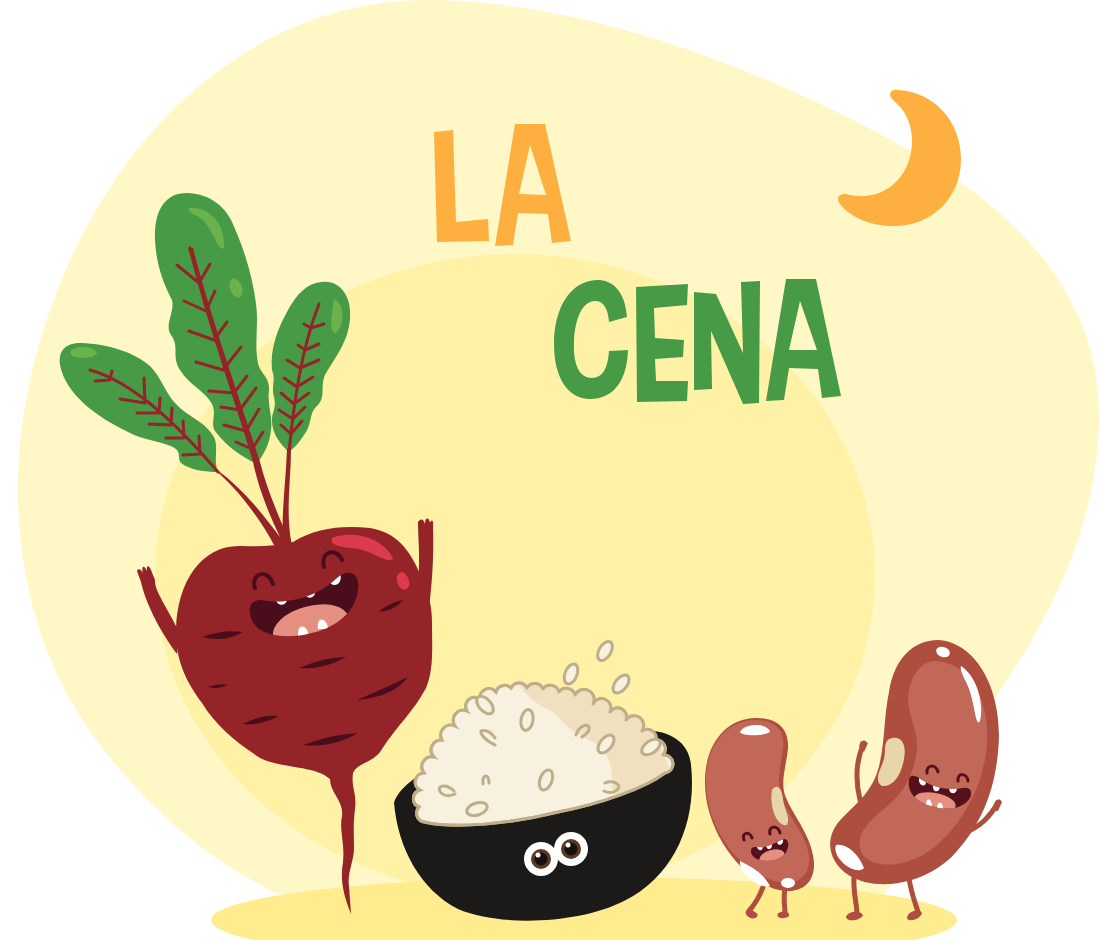
<!DOCTYPE html>
<html lang="es">
<head>
<meta charset="utf-8">
<title>La cena</title>
<style>
:root{--cream:#fff7c5;--butter:#fff2a6;--ground:#ffec8f;--orange:#fdb040;--green:#489b46;--lime:#6ab34c;--beet:#942427;--beet-dark:#4a0d1c;--shine:#dc3a4d;--tongue:#e58f80;--bowl:#1b1a18;--rice:#f8f1df;--rice-shade:#f0e0bf;--rice-line:#bfae8a;--bean:#ae4e3e;--bean-light:#c16858;--bean-mouth:#56101c;--bean-spot:#e8d5a8}
html,body{margin:0;background:#fff;overflow:hidden}
svg{display:block;width:1100px;height:940px}
.cream{fill:var(--cream)}.butter{fill:var(--butter)}.ground{fill:var(--ground)}
.orange{fill:var(--orange)}.green{fill:var(--green)}.lime{fill:var(--lime)}
.beet{fill:var(--beet)}.dark{fill:var(--beet-dark)}.shine{fill:var(--shine)}.tongue{fill:var(--tongue)}
.white{fill:#fff}.bowl{fill:var(--bowl)}
.line{fill:none;stroke-linecap:round;stroke-linejoin:round}
.vein{stroke:var(--beet);stroke-width:3}
.smile-eye{stroke:var(--beet-dark);stroke-width:4}
.grain{fill:var(--rice);stroke:var(--rice-line);stroke-width:3}
.grain-line{stroke:var(--rice-line);stroke-width:3}
.bean{fill:var(--bean)}.bean-light{fill:var(--bean-light)}.bean-mouth{fill:var(--bean-mouth)}.spot{fill:var(--bean-spot)}
.limb{stroke:var(--bean);stroke-width:5}
.bean-eye{stroke:var(--bean-mouth);stroke-width:3}
</style>
</head>
<body>
<svg viewBox="0 0 1100 940" role="img" aria-label="La cena: una remolacha, un bol de arroz y dos frijoles sonrientes bajo la luna">
<defs>
  <ellipse id="grain" class="grain" rx="6" ry="10.5"/>
  <clipPath id="rice-clip"><use href="#rice-shape"/></clipPath>
  <clipPath id="beet-mouth-clip"><use href="#beet-mouth"/></clipPath>
  <clipPath id="small-mouth-clip"><use href="#small-mouth"/></clipPath>
  <clipPath id="big-mouth-clip"><use href="#big-mouth"/></clipPath>
  <g id="eye">
    <circle class="white" r="17"/>
    <circle r="10" fill="#5b3a25"/>
    <circle r="6.5" fill="#17110e"/>
    <circle class="white" cx="-3" cy="-4" r="2.5"/>
  </g>
</defs>

<g id="background">
  <path class="cream" d="M18 490C18 330 100 155 220 70C280 25 350 0 430 0C590 2 760 68 900 145C1010 205 1099 290 1099 415C1099 520 1052 615 1000 690C950 765 930 850 870 910H320C225 880 150 810 100 745C45 672 18 585 18 490Z"/>
  <ellipse class="butter" cx="515" cy="575" rx="360" ry="321"/>
  <ellipse class="ground" cx="584" cy="920" rx="373" ry="43"/>
</g>

<path id="moon" class="orange" d="M898 90C935 92 961 122 961 159C961 198 932 226 894 226C871 226 851 218 840 204C835 197 840 192 850 195C885 202 912 176 912 141C912 123 905 110 893 100C887 94 891 89 898 90Z"/>

<g id="title" fill-rule="evenodd">
  <g class="orange" role="img" aria-label="LA">
    <path d="M434 132L453 130L456 222L488 219L489 241L437 242Z"/>
    <path d="M515 124H545L571 241L552 243L548 214L518 213L513 245L495 246ZM530 145L519 194L546 195Z"/>
  </g>
  <g class="green" role="img" aria-label="CENA">
    <path d="M609 322L627 317C625 290 612 280 597 280C570 281 554 308 554 344C554 378 568 399 590 399C614 399 627 380 628 350L609 351C608 369 602 378 592 378C579 378 573 364 574 342C575 317 583 301 595 301C604 301 608 309 609 322Z"/>
    <path d="M636 287L688 284L687 305L654 308L655 338L684 340L683 357L655 359L656 381H688L687 401L637 402Z"/>
    <path d="M694 292L716 294L743 353L741 282L760 281L759 403L743 404L711 331L712 389L694 390Z"/>
    <path d="M786 279H816L841 396L822 398L818 369L789 368L784 400L766 401ZM800 301L789 350H817Z"/>
  </g>
</g>

<g id="beet-character">
  <g id="leaves">
    <path class="green" d="M155 240C154 210 165 193 187 193C211 194 227 207 235 229C246 254 253 280 256 304C259 324 254 343 258 363C260 374 270 376 269 391C267 405 273 416 271 430C270 444 263 455 257 464C242 457 226 446 215 431C210 423 217 414 212 404C205 391 189 385 180 370C171 356 180 347 171 335C164 325 175 312 172 300C162 281 156 262 155 240Z"/>
    <path class="green" d="M60 365C58 350 66 343 81 343C108 344 134 352 150 366C162 378 165 393 176 404C188 417 205 421 214 437C219 447 213 460 218 472C205 472 190 470 181 463C177 457 182 452 173 447C160 441 143 440 128 432C97 417 66 395 60 365Z"/>
    <path class="green" d="M322 282C342 280 352 299 350 319C348 343 334 359 325 375C320 387 326 396 318 405C308 413 313 424 304 435C299 443 294 448 289 452C281 445 272 434 272 421C271 413 277 409 274 397C271 386 276 381 272 370C270 349 277 330 288 310C297 294 307 283 322 282Z"/>
    <path class="lime" d="M189 208C211 206 226 227 224 248C218 252 214 232 204 221C197 214 187 214 189 208Z"/>
    <ellipse class="lime" cx="236" cy="288" rx="6" ry="10" transform="rotate(-20 236 288)"/>
    <path class="lime" d="M71 350C81 344 94 347 97 353C94 360 66 360 71 350Z"/>
    <path class="lime" d="M334 299C345 304 345 325 336 333C328 333 332 312 334 299Z"/>
    <g class="line vein">
      <path d="M190 248C204 306 229 383 256 462M177 265L199 283L210 264M184 301L206 311L215 291M189 331L214 340L227 322M196 362L223 370L241 347M209 391L234 393L247 376M221 407L240 410L256 388M224 425L246 431L259 409M236 442L252 449L263 432"/>
      <path d="M90 370C133 382 177 424 218 472M95 381L110 380L112 371M120 399L145 403L144 378M137 413L159 413L160 398M149 424L171 425L172 408M166 438L184 438L183 421M183 455L200 454L199 436"/>
      <path d="M319 304C301 350 294 402 289 452M304 324L311 328L324 324M298 345L305 350L319 344M287 360L300 368L319 360M284 378L297 387L313 377M281 393L294 404L309 393M279 410L293 419L305 407M281 425L291 434L302 421"/>
    </g>
    <path class="beet" d="M188 248L193 248C212 322 240 399 260 462C268 493 280 519 291 545H274C260 519 239 490 213 468L216 469C243 489 262 513 280 537C267 510 258 486 253 462Z"/>
    <path class="beet" d="M287 449H291C291 482 285 510 292 546H283C281 512 286 481 287 449Z"/>
  </g>
  <path class="beet" d="M137 571C138 568 141 569 143 573C141 566 144 564 147 571C146 565 149 565 151 570L155 580C154 591 169 610 179 632L177 654C159 630 145 601 141 582Z"/>
  <path class="beet" d="M418 522C421 517 424 520 425 524C425 517 429 517 430 523C432 518 434 521 433 528C434 558 432 583 429 609L415 592C422 572 418 542 418 522Z"/>
  <path class="beet" d="M176 630C177 580 203 544 242 546C260 547 276 546 293 542C315 528 342 525 370 528C396 532 410 550 420 574C426 588 432 601 432 622C432 646 434 670 426 688C414 711 396 727 382 749C374 763 358 762 353 773C351 788 357 793 355 809C353 825 354 835 354 848C354 861 347 873 349 886L351 914C343 894 340 879 343 862C345 842 339 831 342 816C344 801 330 793 330 779C314 765 282 769 260 758C237 743 216 726 202 703C186 682 175 658 176 630Z"/>
  <path class="shine" d="M332 538C353 530 382 537 393 558C389 565 376 553 359 549C346 547 329 547 332 538Z"/>
  <ellipse class="shine" cx="403" cy="581" rx="6" ry="9" transform="rotate(-18 403 581)"/>
  <path class="dark" d="M202 637Q224 629 243 632Q224 643 202 637ZM299 668Q325 657 346 657Q324 670 299 668ZM357 700Q385 688 408 677Q393 697 357 700ZM243 724Q262 714 279 716Q260 726 243 724ZM303 745Q334 734 358 733Q334 748 303 745ZM378 612Q391 602 403 600Q394 611 378 612ZM208 687Q219 683 228 685Q218 690 208 687Z"/>
  <g class="line smile-eye">
    <path d="M255 588C250 573 268 568 273 584M324 567C320 551 336 547 342 560"/>
  </g>
  <path id="beet-mouth" class="dark" d="M250 614C248 602 256 598 267 601C295 604 320 594 337 578C346 570 356 571 358 582C360 605 344 624 316 632C284 641 253 636 250 614Z"/>
  <g clip-path="url(#beet-mouth-clip)">
    <ellipse class="tongue" cx="311" cy="627" rx="39" ry="21" transform="rotate(-15 311 627)"/>
    <path class="white" d="M275 597L287 596C289 607 276 608 275 597ZM303 591L314 587C319 597 307 603 303 591ZM329 580L340 573C344 584 332 590 329 580ZM298 636C297 623 307 624 309 636ZM318 629C316 616 327 617 328 629Z"/>
  </g>
</g>

<g id="rice-bowl">
  <path class="bowl" d="M394 803C398 788 420 772 450 759L630 732C660 726 689 737 691 765C697 820 676 875 624 901C579 924 500 927 458 909C421 890 398 849 394 803Z"/>
  <path id="rice-shape" fill="var(--rice)" stroke="var(--rice-line)" stroke-width="3" d="M424 822A9 9 0 0 1 419 807A9 9 0 0 1 420 790A9 9 0 0 1 424 773A10 10 0 0 1 434 757A10 10 0 0 1 442 740A10 10 0 0 1 455 726A10 10 0 0 1 467 711A9 9 0 0 1 480 699A9 9 0 0 1 496 692A9 9 0 0 1 511 688A9 9 0 0 1 527 688A9 9 0 0 1 543 689A9 9 0 0 1 559 692A9 9 0 0 1 575 695A9 9 0 0 1 593 704A9 9 0 0 1 610 712A9 9 0 0 1 626 720A9 9 0 0 1 642 731A9 9 0 0 1 656 740A9 9 0 0 1 663 755A9 9 0 0 1 665 773C645 788 600 804 558 812C510 824 455 829 424 822Z"/>
  <path clip-path="url(#rice-clip)" fill="var(--rice-shade)" d="M519 684C535 710 551 705 563 722C580 741 600 738 609 760C616 779 608 793 617 803L672 775L650 720L570 680Z"/>
  <path class="line grain-line" d="M424 822A9 9 0 0 1 419 807A9 9 0 0 1 420 790A9 9 0 0 1 424 773A10 10 0 0 1 434 757A10 10 0 0 1 442 740A10 10 0 0 1 455 726A10 10 0 0 1 467 711A9 9 0 0 1 480 699A9 9 0 0 1 496 692A9 9 0 0 1 511 688A9 9 0 0 1 527 688A9 9 0 0 1 543 689A9 9 0 0 1 559 692A9 9 0 0 1 575 695A9 9 0 0 1 593 704A9 9 0 0 1 610 712A9 9 0 0 1 626 720A9 9 0 0 1 642 731A9 9 0 0 1 656 740A9 9 0 0 1 663 755A9 9 0 0 1 665 773C645 788 600 804 558 812C510 824 455 829 424 822Z"/>
  <use href="#grain" transform="translate(605 651) rotate(30)"/>
  <use href="#grain" transform="translate(571 674) rotate(22)"/>
  <use href="#grain" transform="translate(621 684) rotate(38)"/>
  <use href="#grain" transform="translate(485 705) rotate(-42)"/>
  <use href="#grain" transform="translate(527 720) rotate(10)"/>
  <use href="#grain" transform="translate(546 780) rotate(20)"/>
  <use href="#grain" transform="translate(477 809) rotate(72)"/>
  <use href="#grain" transform="translate(606 744) rotate(38)"/>
  <use href="#grain" transform="translate(651 747) rotate(55)"/>
  <path class="line grain-line" d="M495 745C488 742 480 735 481 731C486 729 492 733 495 738M483 784C482 774 489 773 489 783M455 794C444 799 437 791 440 787C446 784 451 788 454 791M576 735C579 726 587 723 589 727C590 731 585 735 582 737M604 791C612 795 619 790 619 786C616 781 609 781 605 783"/>
  <use href="#eye" x="541" y="859"/>
  <use href="#eye" x="571" y="849"/>
</g>

<g id="small-bean">
  <path class="line limb" d="M763 887C759 898 755 904 749 911L755 915M785 889C783 899 785 907 785 913L780 915"/>
  <path class="bean" d="M746 911C751 907 757 915 755 918C751 920 744 915 746 911ZM779 915C783 909 790 912 789 916C786 919 777 919 779 915Z"/>
  <path class="bean" d="M705 781C705 746 725 718 756 718C778 718 789 729 788 748C786 769 779 784 787 800C795 818 812 837 814 862C815 882 803 892 786 891C749 889 704 835 705 781Z"/>
  <path class="bean-light" d="M706 778C707 744 727 720 756 720C776 721 786 731 783 750C779 773 776 786 784 803C792 822 808 838 809 857C810 875 799 884 784 883C745 878 705 833 706 778Z"/>
  <path class="spot" d="M772 790C777 783 782 788 783 799C784 810 791 817 787 825C777 827 769 807 772 790Z"/>
  <path class="white" d="M740 732C744 724 765 722 770 731C769 736 742 737 740 732ZM740 861C752 867 763 873 770 886C759 890 738 872 740 861Z"/>
  <ellipse class="white" cx="788" cy="883" rx="7" ry="5"/>
  <path class="line bean-eye" d="M744 840C741 832 750 831 752 838M770 834C768 825 778 825 780 833"/>
  <path id="small-mouth" class="bean-mouth" d="M751 850C752 845 758 848 764 847C773 846 779 839 785 839C790 840 789 850 784 855C775 864 750 863 751 850Z"/>
  <g clip-path="url(#small-mouth-clip)">
    <ellipse class="tongue" cx="772" cy="857" rx="13" ry="7" transform="rotate(-16 772 857)"/>
    <path class="white" d="M757 846H763C763 852 757 851 757 846ZM766 846L772 843C773 850 767 851 766 846ZM777 842L783 839C784 845 778 847 777 842Z"/>
  </g>
</g>

<g id="big-bean">
  <path class="line limb" d="M860 800C854 775 857 758 864 743M962 834C981 827 989 817 999 802M854 877C853 893 857 904 857 914M909 878C911 893 916 905 918 912"/>
  <path class="bean" d="M859 746L861 741L868 743L864 752ZM991 810L996 800L1002 802L998 811ZM846 917C848 911 860 910 863 915C862 920 847 923 846 917ZM907 918C908 911 919 908 922 913C921 919 908 923 907 918Z"/>
  <path class="bean" d="M889 692C894 659 913 640 938 640C974 642 999 684 999 735C998 784 983 822 957 851C930 883 879 893 850 876C830 864 824 842 837 824C854 804 874 793 880 762C885 739 884 716 889 692Z"/>
  <path class="bean-light" d="M908 700C909 677 920 661 936 661C962 662 984 687 987 727C990 773 967 818 940 842C916 866 877 872 863 855C853 838 866 823 885 808C903 794 915 774 917 748C918 731 909 717 908 700Z"/>
  <path class="spot" d="M889 739C901 734 907 744 904 759C901 776 893 787 882 786C873 780 881 769 884 759C886 752 883 743 889 739Z"/>
  <ellipse class="white" cx="943" cy="652" rx="7" ry="5" transform="rotate(20 943 652)"/>
  <path class="white" d="M961 666C974 674 985 699 980 721C976 728 975 707 970 692C967 681 959 672 961 666ZM836 845C846 843 858 853 864 868C856 877 831 858 836 845Z"/>
  <path class="line bean-eye" d="M927 773C926 764 936 764 938 772M958 781C957 772 967 773 968 781"/>
  <path id="big-mouth" class="bean-mouth" d="M909 780C910 772 918 777 924 781C936 789 950 790 963 788C970 787 973 791 970 798C963 809 947 811 931 806C917 802 907 793 909 780Z"/>
  <g clip-path="url(#big-mouth-clip)">
    <ellipse class="tongue" cx="935" cy="802" rx="21" ry="9" transform="rotate(12 935 802)"/>
    <path class="white" d="M919 778L926 782C926 788 918 786 919 778ZM933 785L940 787C939 794 932 792 933 785ZM949 788L957 788C957 795 949 795 949 788ZM926 805C926 797 932 798 932 807ZM937 808C937 801 943 801 943 809Z"/>
  </g>
</g>
</svg>
</body>
</html>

....................

Could you restate word for word the lines above, from the one that contains "124H545L571 241L552 243L548" through the one that contains "322L627 317C625 290", and no others?

▶ [Exercise answer]:
    <path d="M515 124H545L571 241L552 243L548 214L518 213L513 245L495 246ZM530 145L519 194L546 195Z"/>
  </g>
  <g class="green" role="img" aria-label="CENA">
    <path d="M609 322L627 317C625 290 612 280 597 280C570 281 554 308 554 344C554 378 568 399 590 399C614 399 627 380 628 350L609 351C608 369 602 378 592 378C579 378 573 364 574 342C575 317 583 301 595 301C604 301 608 309 609 322Z"/>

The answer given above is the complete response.